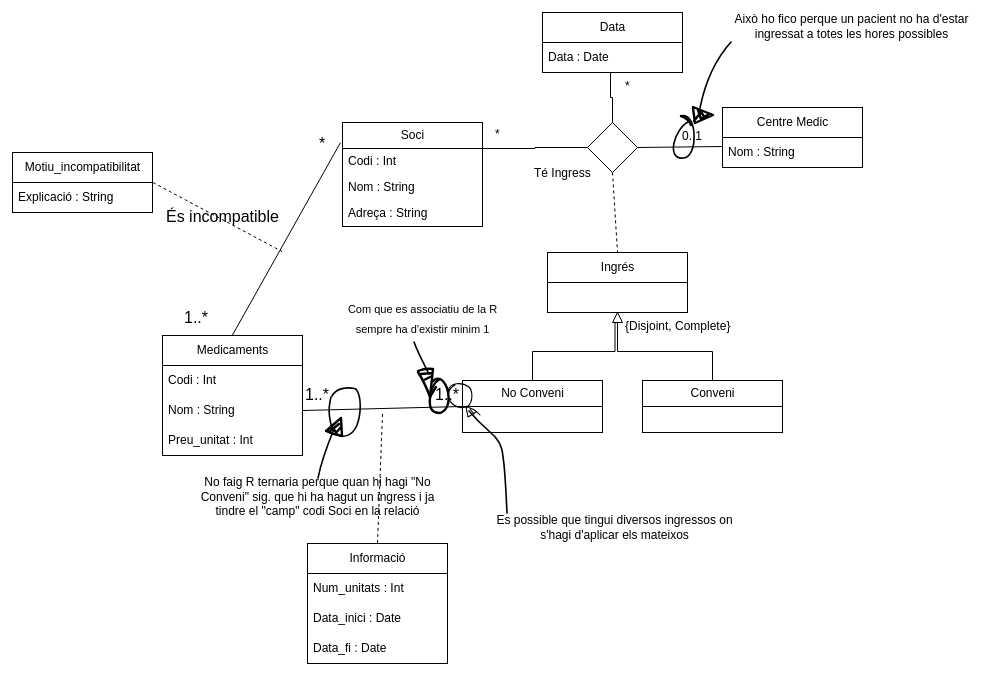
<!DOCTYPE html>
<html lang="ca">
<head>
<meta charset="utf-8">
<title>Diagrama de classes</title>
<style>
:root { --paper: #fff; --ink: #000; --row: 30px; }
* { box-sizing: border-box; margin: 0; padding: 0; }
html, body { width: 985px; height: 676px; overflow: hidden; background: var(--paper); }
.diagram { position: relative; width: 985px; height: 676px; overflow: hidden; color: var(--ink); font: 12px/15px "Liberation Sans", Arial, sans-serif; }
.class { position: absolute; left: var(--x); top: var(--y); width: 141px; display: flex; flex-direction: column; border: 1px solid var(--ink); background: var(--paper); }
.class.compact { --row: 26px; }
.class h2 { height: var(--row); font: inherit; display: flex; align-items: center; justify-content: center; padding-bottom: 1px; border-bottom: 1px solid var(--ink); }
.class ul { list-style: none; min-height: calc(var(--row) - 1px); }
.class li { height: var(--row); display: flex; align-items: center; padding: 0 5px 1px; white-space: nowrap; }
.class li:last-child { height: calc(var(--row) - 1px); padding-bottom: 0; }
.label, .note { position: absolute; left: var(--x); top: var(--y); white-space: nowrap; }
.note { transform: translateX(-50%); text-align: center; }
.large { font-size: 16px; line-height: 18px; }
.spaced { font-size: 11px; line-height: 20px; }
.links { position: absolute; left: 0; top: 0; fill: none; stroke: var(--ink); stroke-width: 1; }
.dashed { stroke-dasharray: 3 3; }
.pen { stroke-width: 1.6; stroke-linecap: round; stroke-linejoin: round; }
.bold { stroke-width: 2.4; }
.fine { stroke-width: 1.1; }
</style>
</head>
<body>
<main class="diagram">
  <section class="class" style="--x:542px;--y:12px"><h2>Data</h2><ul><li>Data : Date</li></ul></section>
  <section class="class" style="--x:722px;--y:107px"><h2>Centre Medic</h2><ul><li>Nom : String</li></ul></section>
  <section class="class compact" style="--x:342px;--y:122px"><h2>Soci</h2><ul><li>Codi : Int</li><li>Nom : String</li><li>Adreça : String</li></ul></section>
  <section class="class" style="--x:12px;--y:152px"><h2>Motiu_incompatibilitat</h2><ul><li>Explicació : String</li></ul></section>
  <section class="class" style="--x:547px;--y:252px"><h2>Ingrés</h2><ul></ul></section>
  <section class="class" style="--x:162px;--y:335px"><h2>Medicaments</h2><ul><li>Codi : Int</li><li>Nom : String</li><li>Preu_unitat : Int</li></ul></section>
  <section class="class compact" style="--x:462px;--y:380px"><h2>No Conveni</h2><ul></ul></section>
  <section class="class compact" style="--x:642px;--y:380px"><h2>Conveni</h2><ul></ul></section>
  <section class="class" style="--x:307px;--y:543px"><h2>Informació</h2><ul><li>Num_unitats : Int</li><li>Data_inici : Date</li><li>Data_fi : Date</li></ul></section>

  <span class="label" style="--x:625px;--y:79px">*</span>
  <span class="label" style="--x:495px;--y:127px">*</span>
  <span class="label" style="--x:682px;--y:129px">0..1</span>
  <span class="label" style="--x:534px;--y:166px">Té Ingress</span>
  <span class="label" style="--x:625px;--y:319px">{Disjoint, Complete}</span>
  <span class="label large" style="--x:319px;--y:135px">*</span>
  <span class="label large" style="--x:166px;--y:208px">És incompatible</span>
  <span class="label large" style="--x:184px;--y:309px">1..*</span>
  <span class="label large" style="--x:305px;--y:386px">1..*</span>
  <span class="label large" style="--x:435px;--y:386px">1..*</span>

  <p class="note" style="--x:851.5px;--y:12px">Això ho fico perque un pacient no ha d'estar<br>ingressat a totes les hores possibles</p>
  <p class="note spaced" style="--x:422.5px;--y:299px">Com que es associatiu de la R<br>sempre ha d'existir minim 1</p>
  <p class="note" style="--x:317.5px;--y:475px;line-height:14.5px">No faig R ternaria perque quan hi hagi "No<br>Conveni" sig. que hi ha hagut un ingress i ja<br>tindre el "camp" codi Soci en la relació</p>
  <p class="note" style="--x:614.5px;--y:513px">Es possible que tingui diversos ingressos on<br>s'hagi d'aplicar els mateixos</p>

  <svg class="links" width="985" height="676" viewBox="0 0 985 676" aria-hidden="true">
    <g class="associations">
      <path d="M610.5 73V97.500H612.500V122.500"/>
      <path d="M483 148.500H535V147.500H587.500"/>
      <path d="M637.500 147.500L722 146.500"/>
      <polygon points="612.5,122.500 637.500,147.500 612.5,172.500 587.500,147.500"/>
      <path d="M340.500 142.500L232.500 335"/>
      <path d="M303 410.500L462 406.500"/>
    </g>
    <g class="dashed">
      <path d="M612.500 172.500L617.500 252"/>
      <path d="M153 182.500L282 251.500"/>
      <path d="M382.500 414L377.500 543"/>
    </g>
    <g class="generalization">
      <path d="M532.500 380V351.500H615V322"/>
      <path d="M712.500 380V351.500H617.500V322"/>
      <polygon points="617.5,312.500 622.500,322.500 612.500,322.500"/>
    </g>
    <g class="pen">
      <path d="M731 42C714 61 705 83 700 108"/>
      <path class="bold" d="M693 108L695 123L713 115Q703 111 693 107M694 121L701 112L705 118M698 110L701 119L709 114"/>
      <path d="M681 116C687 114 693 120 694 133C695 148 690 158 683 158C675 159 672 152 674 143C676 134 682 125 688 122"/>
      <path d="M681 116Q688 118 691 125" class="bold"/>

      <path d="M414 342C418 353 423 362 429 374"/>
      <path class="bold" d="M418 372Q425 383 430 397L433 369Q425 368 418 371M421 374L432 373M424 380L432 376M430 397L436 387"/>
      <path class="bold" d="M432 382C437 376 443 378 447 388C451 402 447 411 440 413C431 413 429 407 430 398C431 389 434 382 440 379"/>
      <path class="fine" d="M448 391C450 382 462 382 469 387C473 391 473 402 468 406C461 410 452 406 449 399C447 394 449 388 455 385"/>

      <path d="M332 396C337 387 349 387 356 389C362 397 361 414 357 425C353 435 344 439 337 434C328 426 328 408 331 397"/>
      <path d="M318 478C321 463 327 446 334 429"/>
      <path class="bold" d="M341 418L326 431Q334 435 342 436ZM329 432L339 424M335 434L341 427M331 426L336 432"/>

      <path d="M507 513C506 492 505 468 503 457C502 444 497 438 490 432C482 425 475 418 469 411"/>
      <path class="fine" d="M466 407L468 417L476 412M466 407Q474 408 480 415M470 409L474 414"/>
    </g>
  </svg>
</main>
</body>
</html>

What the exercise asks
Copy out all lines above holding "bold".

Exercise output
.bold { stroke-width: 2.4; }
      <path class="bold" d="M693 108L695 123L713 115Q703 111 693 107M694 121L701 112L705 118M698 110L701 119L709 114"/>
      <path d="M681 116Q688 118 691 125" class="bold"/>
      <path class="bold" d="M418 372Q425 383 430 397L433 369Q425 368 418 371M421 374L432 373M424 380L432 376M430 397L436 387"/>
      <path class="bold" d="M432 382C437 376 443 378 447 388C451 402 447 411 440 413C431 413 429 407 430 398C431 389 434 382 440 379"/>
      <path class="bold" d="M341 418L326 431Q334 435 342 436ZM329 432L339 424M335 434L341 427M331 426L336 432"/>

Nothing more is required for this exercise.